● **Action item**
In which lines of the data does the string "muted" appear? Copy every one.

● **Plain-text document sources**
[Start of Attachment]
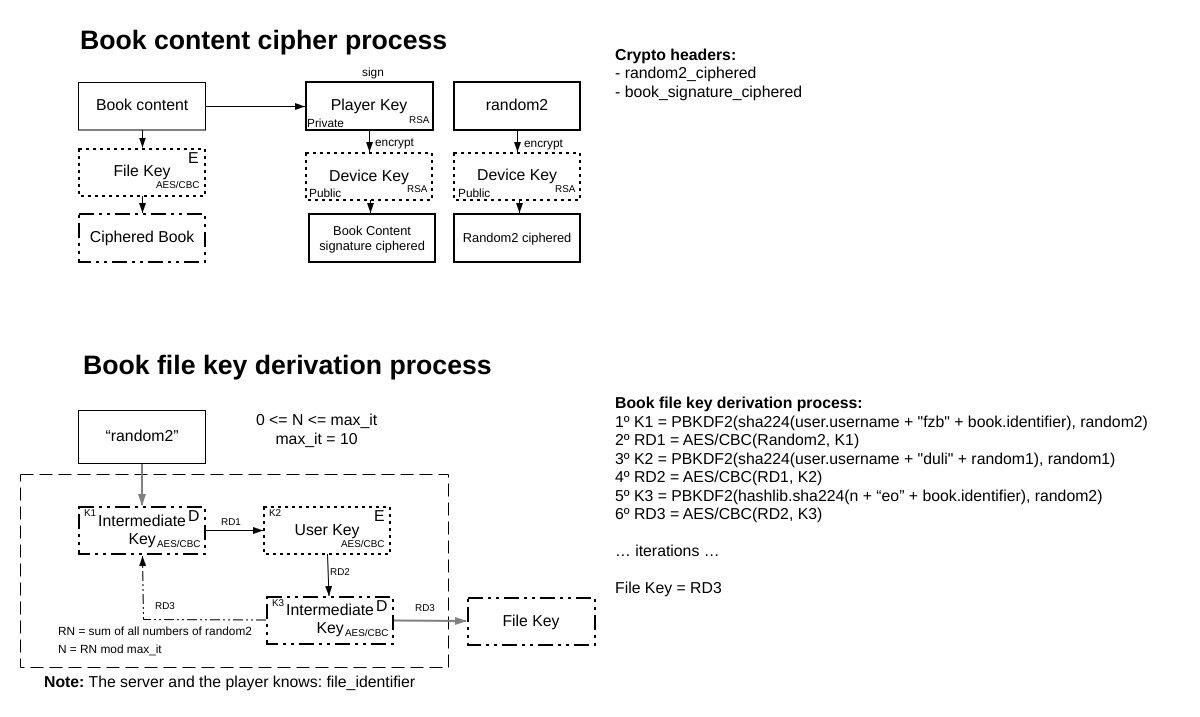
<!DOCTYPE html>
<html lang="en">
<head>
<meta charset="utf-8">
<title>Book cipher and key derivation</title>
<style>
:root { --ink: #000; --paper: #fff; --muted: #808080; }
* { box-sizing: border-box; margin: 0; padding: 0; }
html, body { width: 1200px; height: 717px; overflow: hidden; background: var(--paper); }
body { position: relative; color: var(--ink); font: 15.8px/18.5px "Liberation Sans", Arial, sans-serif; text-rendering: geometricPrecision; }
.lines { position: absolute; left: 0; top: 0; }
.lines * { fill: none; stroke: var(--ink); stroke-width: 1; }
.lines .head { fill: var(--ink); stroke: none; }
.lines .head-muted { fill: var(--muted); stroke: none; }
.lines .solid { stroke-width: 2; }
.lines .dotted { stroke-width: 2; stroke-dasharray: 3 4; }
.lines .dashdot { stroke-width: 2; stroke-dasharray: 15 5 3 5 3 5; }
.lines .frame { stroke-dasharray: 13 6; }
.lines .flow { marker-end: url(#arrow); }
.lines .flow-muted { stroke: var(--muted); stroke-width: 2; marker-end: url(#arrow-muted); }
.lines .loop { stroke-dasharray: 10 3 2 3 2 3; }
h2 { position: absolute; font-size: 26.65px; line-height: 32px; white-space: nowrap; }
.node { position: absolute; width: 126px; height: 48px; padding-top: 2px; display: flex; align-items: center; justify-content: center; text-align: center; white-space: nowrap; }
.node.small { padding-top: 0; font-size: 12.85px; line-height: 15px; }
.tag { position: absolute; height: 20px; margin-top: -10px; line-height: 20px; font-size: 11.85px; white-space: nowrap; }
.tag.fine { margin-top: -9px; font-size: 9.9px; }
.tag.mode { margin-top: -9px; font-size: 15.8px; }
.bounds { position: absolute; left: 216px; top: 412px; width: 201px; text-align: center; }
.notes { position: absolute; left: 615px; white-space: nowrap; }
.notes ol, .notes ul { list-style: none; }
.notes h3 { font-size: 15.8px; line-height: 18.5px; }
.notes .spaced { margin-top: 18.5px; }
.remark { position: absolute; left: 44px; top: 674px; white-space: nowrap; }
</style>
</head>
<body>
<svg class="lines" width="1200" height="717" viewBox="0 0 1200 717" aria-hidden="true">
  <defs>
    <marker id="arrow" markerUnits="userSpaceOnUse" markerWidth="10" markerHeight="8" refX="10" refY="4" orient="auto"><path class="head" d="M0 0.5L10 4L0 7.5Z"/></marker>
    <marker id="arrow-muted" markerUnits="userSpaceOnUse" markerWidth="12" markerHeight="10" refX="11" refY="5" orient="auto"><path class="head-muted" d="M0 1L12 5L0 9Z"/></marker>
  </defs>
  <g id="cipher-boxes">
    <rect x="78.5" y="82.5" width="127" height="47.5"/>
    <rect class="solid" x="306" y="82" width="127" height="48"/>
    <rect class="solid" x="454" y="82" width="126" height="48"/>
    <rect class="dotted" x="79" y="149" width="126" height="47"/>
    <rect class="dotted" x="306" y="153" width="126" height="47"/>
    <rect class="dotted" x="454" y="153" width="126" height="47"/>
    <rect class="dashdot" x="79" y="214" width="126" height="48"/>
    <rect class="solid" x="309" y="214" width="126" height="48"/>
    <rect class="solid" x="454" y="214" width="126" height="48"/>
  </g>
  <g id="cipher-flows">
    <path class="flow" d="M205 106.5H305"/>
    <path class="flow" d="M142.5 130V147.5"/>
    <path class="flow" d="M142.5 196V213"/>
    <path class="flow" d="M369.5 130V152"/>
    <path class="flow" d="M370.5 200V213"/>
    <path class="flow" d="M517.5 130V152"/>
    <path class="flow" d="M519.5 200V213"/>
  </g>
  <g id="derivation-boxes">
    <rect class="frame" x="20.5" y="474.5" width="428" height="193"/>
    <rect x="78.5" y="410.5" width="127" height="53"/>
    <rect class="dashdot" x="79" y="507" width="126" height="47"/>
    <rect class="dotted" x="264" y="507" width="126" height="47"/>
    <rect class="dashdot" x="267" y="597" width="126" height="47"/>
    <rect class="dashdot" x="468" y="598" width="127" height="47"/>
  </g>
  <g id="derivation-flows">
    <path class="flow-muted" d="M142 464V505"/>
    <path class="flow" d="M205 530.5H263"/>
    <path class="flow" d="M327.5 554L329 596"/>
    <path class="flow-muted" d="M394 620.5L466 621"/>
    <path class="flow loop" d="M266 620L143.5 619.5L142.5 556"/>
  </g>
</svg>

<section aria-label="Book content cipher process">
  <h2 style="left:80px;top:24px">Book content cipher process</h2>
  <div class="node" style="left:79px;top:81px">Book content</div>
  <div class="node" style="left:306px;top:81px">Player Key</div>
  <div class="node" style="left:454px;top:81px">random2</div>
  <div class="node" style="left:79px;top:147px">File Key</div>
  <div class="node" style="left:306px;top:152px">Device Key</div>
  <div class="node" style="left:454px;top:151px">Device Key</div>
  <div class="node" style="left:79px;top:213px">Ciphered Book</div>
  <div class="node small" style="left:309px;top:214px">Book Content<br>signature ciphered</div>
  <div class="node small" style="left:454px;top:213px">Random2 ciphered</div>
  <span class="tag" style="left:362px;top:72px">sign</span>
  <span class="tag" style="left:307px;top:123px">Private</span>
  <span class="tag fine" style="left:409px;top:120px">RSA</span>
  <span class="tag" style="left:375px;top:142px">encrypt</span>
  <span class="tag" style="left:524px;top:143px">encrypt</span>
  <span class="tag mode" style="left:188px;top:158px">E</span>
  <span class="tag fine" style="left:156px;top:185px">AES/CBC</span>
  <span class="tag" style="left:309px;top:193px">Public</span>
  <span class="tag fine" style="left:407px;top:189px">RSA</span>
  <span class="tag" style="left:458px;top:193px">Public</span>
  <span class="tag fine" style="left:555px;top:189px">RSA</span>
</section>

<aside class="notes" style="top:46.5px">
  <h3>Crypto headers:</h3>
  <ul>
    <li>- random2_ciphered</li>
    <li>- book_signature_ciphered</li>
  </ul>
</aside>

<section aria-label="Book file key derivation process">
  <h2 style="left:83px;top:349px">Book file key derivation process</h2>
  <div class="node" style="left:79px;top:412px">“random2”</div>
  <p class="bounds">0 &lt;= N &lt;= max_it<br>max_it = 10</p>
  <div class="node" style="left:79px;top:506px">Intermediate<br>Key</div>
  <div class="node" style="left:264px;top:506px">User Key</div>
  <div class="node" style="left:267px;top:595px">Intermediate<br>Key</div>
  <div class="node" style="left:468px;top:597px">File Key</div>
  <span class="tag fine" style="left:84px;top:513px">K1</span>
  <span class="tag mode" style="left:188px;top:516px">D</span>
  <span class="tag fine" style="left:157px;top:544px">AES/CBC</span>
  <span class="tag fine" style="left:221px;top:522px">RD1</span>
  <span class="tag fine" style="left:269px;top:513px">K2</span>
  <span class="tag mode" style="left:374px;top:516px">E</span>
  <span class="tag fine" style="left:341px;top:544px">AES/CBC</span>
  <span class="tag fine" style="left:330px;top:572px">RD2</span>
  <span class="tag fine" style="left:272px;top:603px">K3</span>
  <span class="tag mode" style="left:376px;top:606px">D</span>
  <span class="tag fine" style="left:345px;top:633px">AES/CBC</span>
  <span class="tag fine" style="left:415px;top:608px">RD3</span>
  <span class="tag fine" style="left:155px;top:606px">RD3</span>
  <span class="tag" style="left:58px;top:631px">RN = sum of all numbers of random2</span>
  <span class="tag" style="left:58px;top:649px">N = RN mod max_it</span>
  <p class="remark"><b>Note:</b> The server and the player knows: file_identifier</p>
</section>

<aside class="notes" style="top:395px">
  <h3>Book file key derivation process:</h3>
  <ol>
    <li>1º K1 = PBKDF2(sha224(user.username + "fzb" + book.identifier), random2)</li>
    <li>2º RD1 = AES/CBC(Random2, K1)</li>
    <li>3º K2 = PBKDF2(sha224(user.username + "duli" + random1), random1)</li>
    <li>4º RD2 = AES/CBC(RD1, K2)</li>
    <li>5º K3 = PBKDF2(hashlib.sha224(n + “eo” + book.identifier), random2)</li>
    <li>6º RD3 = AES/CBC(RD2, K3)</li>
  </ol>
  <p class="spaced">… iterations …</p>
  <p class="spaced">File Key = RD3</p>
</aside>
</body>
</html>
[End of Attachment]
[Start of Attachment]
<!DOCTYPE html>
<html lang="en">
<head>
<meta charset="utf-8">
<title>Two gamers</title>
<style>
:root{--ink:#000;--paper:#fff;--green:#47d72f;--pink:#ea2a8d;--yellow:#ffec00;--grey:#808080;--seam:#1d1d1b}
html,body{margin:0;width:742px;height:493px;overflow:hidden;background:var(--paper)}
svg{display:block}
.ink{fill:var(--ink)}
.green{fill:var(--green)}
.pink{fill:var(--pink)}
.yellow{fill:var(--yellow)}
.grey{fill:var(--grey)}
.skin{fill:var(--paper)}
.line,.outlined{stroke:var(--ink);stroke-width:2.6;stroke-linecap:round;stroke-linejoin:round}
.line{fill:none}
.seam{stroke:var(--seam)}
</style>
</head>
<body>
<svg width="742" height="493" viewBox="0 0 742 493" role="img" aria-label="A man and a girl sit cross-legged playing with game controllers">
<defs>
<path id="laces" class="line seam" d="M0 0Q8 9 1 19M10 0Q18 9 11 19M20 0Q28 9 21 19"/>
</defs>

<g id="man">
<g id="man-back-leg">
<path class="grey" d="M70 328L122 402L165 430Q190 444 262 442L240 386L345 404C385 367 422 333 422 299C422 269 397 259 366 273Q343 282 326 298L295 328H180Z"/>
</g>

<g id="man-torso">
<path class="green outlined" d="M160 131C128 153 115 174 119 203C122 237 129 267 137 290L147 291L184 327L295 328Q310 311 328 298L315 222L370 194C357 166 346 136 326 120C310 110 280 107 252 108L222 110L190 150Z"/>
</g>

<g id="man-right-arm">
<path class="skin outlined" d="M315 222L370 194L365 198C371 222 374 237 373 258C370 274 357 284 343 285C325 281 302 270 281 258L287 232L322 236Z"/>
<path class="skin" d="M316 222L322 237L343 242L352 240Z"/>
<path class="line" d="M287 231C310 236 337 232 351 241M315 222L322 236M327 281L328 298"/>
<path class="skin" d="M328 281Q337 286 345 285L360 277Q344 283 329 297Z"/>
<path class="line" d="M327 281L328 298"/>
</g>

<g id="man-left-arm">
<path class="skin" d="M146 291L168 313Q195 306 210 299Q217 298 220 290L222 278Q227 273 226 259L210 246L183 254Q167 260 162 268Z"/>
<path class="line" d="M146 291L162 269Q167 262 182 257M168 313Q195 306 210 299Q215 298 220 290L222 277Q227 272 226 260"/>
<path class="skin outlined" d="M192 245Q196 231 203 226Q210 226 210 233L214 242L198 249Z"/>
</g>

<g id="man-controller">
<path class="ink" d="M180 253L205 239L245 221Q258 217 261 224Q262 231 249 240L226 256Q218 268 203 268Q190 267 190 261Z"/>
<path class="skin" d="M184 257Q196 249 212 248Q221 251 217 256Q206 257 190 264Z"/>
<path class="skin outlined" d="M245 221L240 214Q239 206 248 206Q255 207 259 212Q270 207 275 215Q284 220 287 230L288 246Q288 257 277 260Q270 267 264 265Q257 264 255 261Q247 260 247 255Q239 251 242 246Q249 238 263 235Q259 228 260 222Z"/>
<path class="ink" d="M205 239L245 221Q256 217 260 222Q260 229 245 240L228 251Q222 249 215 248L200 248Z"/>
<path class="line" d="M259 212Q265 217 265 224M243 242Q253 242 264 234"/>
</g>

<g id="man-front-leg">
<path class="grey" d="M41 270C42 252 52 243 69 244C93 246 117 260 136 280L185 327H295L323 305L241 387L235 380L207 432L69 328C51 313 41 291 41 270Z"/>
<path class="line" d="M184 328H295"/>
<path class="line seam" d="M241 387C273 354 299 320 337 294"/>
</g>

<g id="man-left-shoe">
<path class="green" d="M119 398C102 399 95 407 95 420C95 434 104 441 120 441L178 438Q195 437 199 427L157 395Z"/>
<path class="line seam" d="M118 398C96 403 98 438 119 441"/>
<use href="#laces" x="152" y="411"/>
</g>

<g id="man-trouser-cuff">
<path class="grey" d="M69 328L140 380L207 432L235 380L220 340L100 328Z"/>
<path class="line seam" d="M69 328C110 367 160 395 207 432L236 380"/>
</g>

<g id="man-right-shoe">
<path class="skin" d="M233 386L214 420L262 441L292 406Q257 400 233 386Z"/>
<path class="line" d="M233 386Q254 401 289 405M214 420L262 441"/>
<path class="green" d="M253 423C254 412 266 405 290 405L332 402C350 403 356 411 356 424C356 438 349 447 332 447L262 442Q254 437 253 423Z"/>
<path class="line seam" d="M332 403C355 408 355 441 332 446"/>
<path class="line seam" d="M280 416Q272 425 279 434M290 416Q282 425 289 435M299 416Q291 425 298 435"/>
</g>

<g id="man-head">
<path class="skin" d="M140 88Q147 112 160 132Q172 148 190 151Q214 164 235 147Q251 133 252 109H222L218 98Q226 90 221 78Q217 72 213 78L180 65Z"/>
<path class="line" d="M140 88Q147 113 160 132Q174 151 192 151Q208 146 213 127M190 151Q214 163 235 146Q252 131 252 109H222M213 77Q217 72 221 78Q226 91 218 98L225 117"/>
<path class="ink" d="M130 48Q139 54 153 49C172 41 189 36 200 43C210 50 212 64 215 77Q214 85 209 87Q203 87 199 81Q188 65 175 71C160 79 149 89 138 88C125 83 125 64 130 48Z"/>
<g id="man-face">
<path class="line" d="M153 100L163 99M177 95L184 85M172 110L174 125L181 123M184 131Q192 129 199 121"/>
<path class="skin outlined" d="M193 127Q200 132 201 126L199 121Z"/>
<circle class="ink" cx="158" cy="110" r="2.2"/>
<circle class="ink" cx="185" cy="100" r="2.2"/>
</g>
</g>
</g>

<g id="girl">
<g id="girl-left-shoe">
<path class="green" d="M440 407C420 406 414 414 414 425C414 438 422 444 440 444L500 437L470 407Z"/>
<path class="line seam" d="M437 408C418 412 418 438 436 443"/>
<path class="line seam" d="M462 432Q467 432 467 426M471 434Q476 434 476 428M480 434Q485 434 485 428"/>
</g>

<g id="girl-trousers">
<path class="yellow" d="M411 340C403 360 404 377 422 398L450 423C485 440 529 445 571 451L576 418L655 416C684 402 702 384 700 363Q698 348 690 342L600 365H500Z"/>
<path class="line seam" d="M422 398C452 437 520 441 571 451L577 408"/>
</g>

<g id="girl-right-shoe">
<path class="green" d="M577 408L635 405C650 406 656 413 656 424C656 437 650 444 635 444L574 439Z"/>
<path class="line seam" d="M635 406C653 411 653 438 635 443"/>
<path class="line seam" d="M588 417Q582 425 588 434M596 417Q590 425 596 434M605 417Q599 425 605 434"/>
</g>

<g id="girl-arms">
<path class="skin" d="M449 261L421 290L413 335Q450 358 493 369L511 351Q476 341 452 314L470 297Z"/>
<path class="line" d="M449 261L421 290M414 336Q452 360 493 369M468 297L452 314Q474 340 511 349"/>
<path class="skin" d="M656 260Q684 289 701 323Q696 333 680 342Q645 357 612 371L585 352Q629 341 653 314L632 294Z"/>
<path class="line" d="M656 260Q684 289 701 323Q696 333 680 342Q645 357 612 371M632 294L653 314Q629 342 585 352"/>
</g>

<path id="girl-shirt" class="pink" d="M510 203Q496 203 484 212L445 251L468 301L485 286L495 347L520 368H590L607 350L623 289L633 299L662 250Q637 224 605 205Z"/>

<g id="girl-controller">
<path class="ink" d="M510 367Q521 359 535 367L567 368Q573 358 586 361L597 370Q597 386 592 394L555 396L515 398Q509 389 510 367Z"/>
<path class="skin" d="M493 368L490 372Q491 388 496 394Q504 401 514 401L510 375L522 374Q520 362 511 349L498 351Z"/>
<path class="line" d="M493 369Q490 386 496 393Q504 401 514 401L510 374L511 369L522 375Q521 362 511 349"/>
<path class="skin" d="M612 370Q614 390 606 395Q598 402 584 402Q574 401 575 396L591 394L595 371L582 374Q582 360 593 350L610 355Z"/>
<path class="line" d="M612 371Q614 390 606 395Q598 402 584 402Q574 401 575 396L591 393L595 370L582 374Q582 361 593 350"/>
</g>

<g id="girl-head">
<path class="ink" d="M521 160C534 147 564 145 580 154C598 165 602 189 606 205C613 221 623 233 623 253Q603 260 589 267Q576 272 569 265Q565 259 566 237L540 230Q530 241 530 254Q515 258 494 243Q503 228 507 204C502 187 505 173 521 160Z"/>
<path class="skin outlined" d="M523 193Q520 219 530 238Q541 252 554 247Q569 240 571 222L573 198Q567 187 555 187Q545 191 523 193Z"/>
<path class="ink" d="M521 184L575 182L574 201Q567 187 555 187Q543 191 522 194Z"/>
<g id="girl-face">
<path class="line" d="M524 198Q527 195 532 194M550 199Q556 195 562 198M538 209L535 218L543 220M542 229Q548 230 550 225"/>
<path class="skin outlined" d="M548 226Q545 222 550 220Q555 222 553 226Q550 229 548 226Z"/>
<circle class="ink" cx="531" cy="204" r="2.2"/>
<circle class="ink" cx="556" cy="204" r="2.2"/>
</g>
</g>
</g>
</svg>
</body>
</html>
[End of Attachment]
● **Exercise output**
:root { --ink: #000; --paper: #fff; --muted: #808080; }
.lines .head-muted { fill: var(--muted); stroke: none; }
.lines .flow-muted { stroke: var(--muted); stroke-width: 2; marker-end: url(#arrow-muted); }
    <marker id="arrow-muted" markerUnits="userSpaceOnUse" markerWidth="12" markerHeight="10" refX="11" refY="5" orient="auto"><path class="head-muted" d="M0 1L12 5L0 9Z"/></marker>
    <path class="flow-muted" d="M142 464V505"/>
    <path class="flow-muted" d="M394 620.5L466 621"/>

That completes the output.